This course uses a basic philosophy of a guided discovery approach with an emphasis on theory and requires higher level thinking skills such as analysis. The content and application of the course goes beyond the basic geometry course to develop knowledge of the fundamental structure of mathematics and logical thinking.
Building on their work with linear, quadratic, and exponential functions, students extend their repertoire of functions to include logarithmic, polynomial, rational, and radical functions in the Algebra 2 course. This course includes standards from the conceptual categories of Number and Quantity, Algebra, Functions, Geometry, and Statistics and Probability. Students work closely with the expressions that define the functions, competently manipulate algebraic expressions, and continue to expand and hone their abilities to model situations and to solve equations, including solving quadratic equations over the set of complex numbers and solving exponential equations using the properties of logarithms.
Precalculus Honors or Introduction to Data Science
Precalculus combines the trigonometric, geometric, and algebraic techniques needed to prepare students for the study of calculus, and strengthens students’ conceptual understanding of problems and mathematical reasoning in solving problems. Facility with these topics is especially important for students intending to study calculus, physics, and other sciences, and/or engineering in college. Because the standards for this course are (+) standards, students selecting Precalculus should have met the college and career ready standards.
Introduction to Data Science

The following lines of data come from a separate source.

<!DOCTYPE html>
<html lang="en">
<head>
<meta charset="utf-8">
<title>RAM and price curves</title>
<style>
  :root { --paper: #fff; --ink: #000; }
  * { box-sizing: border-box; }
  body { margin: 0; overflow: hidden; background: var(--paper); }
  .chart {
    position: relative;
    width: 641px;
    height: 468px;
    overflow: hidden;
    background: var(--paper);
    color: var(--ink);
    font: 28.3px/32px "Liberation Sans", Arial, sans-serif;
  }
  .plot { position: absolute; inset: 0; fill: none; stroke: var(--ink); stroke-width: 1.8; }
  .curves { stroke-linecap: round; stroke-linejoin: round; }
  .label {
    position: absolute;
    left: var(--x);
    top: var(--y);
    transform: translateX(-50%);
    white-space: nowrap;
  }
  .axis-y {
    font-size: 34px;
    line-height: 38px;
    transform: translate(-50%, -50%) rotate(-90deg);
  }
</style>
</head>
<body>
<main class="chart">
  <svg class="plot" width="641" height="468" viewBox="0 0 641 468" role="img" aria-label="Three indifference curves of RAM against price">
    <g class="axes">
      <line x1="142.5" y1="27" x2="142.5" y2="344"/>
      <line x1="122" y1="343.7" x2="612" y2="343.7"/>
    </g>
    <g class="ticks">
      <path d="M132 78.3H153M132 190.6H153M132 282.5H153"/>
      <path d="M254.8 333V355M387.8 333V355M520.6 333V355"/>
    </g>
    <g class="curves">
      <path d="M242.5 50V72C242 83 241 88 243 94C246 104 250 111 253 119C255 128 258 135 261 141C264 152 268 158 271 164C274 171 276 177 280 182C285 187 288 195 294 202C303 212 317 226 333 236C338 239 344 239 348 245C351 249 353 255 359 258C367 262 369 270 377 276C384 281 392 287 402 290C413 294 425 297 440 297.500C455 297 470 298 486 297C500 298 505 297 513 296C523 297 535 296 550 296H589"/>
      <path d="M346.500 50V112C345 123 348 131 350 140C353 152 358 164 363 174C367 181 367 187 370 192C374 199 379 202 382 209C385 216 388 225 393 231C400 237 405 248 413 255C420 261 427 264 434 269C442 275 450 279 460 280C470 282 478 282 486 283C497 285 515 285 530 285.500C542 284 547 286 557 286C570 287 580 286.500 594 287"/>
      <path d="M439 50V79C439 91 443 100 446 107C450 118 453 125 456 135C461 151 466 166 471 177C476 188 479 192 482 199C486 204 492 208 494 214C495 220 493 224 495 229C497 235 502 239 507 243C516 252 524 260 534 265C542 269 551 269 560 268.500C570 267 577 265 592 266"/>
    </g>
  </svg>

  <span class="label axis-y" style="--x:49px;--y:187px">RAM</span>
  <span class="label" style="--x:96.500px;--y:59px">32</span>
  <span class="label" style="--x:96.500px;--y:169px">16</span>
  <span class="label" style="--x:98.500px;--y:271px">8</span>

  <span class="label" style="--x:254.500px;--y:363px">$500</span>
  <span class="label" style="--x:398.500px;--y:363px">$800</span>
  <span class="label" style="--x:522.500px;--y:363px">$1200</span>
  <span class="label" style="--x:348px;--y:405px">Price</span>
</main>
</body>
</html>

Data are everywhere, and this curriculum will help prepare students to live in a world of data. The curriculum focuses on practical applications of data analysis to give students concrete and applicable skills. Instead of using small, tailored, curated data sets as in a traditional statistics curriculum, this curriculum engages students with a wider world of data that fall into the "Big Data" paradigm and are relevant to students' lives. In contrast to the traditional formula-based approach, in IDS, statistical inference is taught algorithmically, using modern randomization and simulation techniques. Students will learn to find and communicate meaning in data, and to think critically about arguments based on data.
AP Calculus or AP Statistics
The AP Calculus courses, created by the College Board in collaboration with college faculty, are designed to develop mathematical knowledge conceptually; guiding students to connect topics and representations throughout each course and to apply strategies and techniques to accurately solve diverse types of problems. The curriculum for AP Calculus AB is equivalent to that of a first semester college calculus course devoted to topics in differential and integral calculus, including limits, derivatives, integrals and the Fundamental Theorem of Calculus.
The purpose of the AP course in statistics is to introduce students to the major concepts and tools for collecting, analyzing and drawing conclusions from data. Students are exposed to four broad conceptual themes: 1) Exploring data – describing patterns and departures from patterns; 2) Sampling and Experimentation – planning and conducting a study; 3) Anticipating Patterns – exploring random phenomena using probability and simulation; and 4) Statistical Inference – estimating population parameters and testing hypotheses.